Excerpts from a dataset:
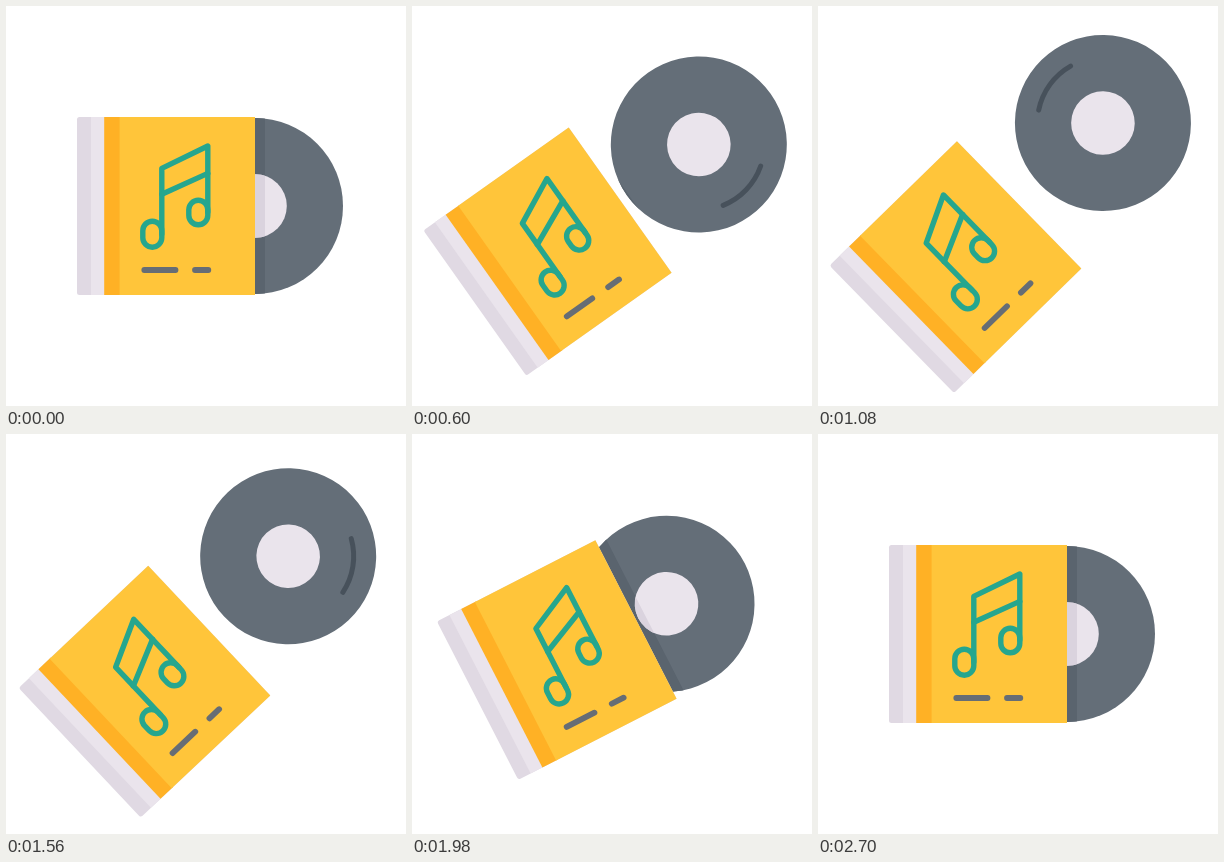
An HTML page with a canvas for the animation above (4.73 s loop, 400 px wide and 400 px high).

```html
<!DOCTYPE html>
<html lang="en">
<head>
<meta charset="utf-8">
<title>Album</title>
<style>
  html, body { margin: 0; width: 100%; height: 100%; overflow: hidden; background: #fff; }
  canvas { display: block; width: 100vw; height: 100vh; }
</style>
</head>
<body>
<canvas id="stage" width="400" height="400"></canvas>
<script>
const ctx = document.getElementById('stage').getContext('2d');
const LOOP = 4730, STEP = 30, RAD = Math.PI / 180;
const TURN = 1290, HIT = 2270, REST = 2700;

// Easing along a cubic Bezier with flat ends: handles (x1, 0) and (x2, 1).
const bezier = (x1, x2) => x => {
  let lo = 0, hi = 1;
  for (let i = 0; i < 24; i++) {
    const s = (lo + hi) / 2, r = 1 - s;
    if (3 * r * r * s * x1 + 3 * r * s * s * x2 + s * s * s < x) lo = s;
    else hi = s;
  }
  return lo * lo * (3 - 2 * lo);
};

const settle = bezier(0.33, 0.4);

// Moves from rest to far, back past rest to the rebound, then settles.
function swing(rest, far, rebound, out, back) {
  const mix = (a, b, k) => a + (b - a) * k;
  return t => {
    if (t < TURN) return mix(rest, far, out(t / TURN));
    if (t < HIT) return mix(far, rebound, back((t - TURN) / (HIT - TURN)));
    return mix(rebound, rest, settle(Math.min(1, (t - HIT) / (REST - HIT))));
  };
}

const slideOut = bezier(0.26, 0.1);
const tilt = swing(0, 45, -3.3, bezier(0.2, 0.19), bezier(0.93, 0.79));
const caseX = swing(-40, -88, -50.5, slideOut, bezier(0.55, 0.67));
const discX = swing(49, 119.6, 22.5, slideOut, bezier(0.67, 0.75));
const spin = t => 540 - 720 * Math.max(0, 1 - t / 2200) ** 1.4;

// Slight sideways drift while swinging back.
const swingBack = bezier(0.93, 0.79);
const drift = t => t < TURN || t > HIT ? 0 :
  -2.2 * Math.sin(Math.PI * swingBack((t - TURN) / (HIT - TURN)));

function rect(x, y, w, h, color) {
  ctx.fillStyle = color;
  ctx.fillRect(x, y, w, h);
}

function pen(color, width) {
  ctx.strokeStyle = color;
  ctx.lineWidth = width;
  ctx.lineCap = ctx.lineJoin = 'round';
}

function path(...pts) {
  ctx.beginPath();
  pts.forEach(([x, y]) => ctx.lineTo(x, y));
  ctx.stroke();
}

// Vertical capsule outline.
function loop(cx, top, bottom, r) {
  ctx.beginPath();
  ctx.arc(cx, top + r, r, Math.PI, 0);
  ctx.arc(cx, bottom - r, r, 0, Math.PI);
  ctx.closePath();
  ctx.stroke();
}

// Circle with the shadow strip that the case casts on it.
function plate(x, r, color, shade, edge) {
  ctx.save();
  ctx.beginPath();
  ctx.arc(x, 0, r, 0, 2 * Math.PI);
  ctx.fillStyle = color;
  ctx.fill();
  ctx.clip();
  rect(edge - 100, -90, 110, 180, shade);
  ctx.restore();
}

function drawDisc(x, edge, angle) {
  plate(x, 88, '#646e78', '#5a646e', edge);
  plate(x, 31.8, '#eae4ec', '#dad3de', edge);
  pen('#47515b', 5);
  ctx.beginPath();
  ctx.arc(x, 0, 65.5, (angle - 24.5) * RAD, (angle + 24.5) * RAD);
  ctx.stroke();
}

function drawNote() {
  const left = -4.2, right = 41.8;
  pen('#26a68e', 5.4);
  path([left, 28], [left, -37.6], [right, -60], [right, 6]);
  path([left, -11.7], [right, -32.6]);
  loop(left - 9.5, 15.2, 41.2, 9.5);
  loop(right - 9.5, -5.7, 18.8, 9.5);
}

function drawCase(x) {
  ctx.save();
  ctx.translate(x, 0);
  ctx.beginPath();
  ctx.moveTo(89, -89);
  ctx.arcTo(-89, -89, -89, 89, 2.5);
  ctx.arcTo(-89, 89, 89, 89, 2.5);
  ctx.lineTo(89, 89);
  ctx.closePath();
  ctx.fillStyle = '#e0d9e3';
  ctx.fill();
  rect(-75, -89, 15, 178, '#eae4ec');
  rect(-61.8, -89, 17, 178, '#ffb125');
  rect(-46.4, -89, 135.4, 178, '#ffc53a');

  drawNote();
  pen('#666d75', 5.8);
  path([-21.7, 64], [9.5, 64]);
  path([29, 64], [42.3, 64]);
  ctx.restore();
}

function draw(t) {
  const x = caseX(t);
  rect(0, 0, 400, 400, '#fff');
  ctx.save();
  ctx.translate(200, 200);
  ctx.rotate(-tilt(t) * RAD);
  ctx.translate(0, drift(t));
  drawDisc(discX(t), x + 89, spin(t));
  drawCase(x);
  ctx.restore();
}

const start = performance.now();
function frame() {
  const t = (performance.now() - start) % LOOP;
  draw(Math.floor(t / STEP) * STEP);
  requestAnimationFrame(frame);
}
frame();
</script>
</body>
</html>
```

◆ AIM OF THE EXERCISE
Copy all the records word for word and keep the pictures out.

◆ ANSWER SECTION
An HTML page with a canvas for the animation above (4.73 s loop, 400 px wide and 400 px high).

```html
<!DOCTYPE html>
<html lang="en">
<head>
<meta charset="utf-8">
<title>Album</title>
<style>
  html, body { margin: 0; width: 100%; height: 100%; overflow: hidden; background: #fff; }
  canvas { display: block; width: 100vw; height: 100vh; }
</style>
</head>
<body>
<canvas id="stage" width="400" height="400"></canvas>
<script>
const ctx = document.getElementById('stage').getContext('2d');
const LOOP = 4730, STEP = 30, RAD = Math.PI / 180;
const TURN = 1290, HIT = 2270, REST = 2700;

// Easing along a cubic Bezier with flat ends: handles (x1, 0) and (x2, 1).
const bezier = (x1, x2) => x => {
  let lo = 0, hi = 1;
  for (let i = 0; i < 24; i++) {
    const s = (lo + hi) / 2, r = 1 - s;
    if (3 * r * r * s * x1 + 3 * r * s * s * x2 + s * s * s < x) lo = s;
    else hi = s;
  }
  return lo * lo * (3 - 2 * lo);
};

const settle = bezier(0.33, 0.4);

// Moves from rest to far, back past rest to the rebound, then settles.
function swing(rest, far, rebound, out, back) {
  const mix = (a, b, k) => a + (b - a) * k;
  return t => {
    if (t < TURN) return mix(rest, far, out(t / TURN));
    if (t < HIT) return mix(far, rebound, back((t - TURN) / (HIT - TURN)));
    return mix(rebound, rest, settle(Math.min(1, (t - HIT) / (REST - HIT))));
  };
}

const slideOut = bezier(0.26, 0.1);
const tilt = swing(0, 45, -3.3, bezier(0.2, 0.19), bezier(0.93, 0.79));
const caseX = swing(-40, -88, -50.5, slideOut, bezier(0.55, 0.67));
const discX = swing(49, 119.6, 22.5, slideOut, bezier(0.67, 0.75));
const spin = t => 540 - 720 * Math.max(0, 1 - t / 2200) ** 1.4;

// Slight sideways drift while swinging back.
const swingBack = bezier(0.93, 0.79);
const drift = t => t < TURN || t > HIT ? 0 :
  -2.2 * Math.sin(Math.PI * swingBack((t - TURN) / (HIT - TURN)));

function rect(x, y, w, h, color) {
  ctx.fillStyle = color;
  ctx.fillRect(x, y, w, h);
}

function pen(color, width) {
  ctx.strokeStyle = color;
  ctx.lineWidth = width;
  ctx.lineCap = ctx.lineJoin = 'round';
}

function path(...pts) {
  ctx.beginPath();
  pts.forEach(([x, y]) => ctx.lineTo(x, y));
  ctx.stroke();
}

// Vertical capsule outline.
function loop(cx, top, bottom, r) {
  ctx.beginPath();
  ctx.arc(cx, top + r, r, Math.PI, 0);
  ctx.arc(cx, bottom - r, r, 0, Math.PI);
  ctx.closePath();
  ctx.stroke();
}

// Circle with the shadow strip that the case casts on it.
function plate(x, r, color, shade, edge) {
  ctx.save();
  ctx.beginPath();
  ctx.arc(x, 0, r, 0, 2 * Math.PI);
  ctx.fillStyle = color;
  ctx.fill();
  ctx.clip();
  rect(edge - 100, -90, 110, 180, shade);
  ctx.restore();
}

function drawDisc(x, edge, angle) {
  plate(x, 88, '#646e78', '#5a646e', edge);
  plate(x, 31.8, '#eae4ec', '#dad3de', edge);
  pen('#47515b', 5);
  ctx.beginPath();
  ctx.arc(x, 0, 65.5, (angle - 24.5) * RAD, (angle + 24.5) * RAD);
  ctx.stroke();
}

function drawNote() {
  const left = -4.2, right = 41.8;
  pen('#26a68e', 5.4);
  path([left, 28], [left, -37.6], [right, -60], [right, 6]);
  path([left, -11.7], [right, -32.6]);
  loop(left - 9.5, 15.2, 41.2, 9.5);
  loop(right - 9.5, -5.7, 18.8, 9.5);
}

function drawCase(x) {
  ctx.save();
  ctx.translate(x, 0);
  ctx.beginPath();
  ctx.moveTo(89, -89);
  ctx.arcTo(-89, -89, -89, 89, 2.5);
  ctx.arcTo(-89, 89, 89, 89, 2.5);
  ctx.lineTo(89, 89);
  ctx.closePath();
  ctx.fillStyle = '#e0d9e3';
  ctx.fill();
  rect(-75, -89, 15, 178, '#eae4ec');
  rect(-61.8, -89, 17, 178, '#ffb125');
  rect(-46.4, -89, 135.4, 178, '#ffc53a');

  drawNote();
  pen('#666d75', 5.8);
  path([-21.7, 64], [9.5, 64]);
  path([29, 64], [42.3, 64]);
  ctx.restore();
}

function draw(t) {
  const x = caseX(t);
  rect(0, 0, 400, 400, '#fff');
  ctx.save();
  ctx.translate(200, 200);
  ctx.rotate(-tilt(t) * RAD);
  ctx.translate(0, drift(t));
  drawDisc(discX(t), x + 89, spin(t));
  drawCase(x);
  ctx.restore();
}

const start = performance.now();
function frame() {
  const t = (performance.now() - start) % LOOP;
  draw(Math.floor(t / STEP) * STEP);
  requestAnimationFrame(frame);
}
frame();
</script>
</body>
</html>
```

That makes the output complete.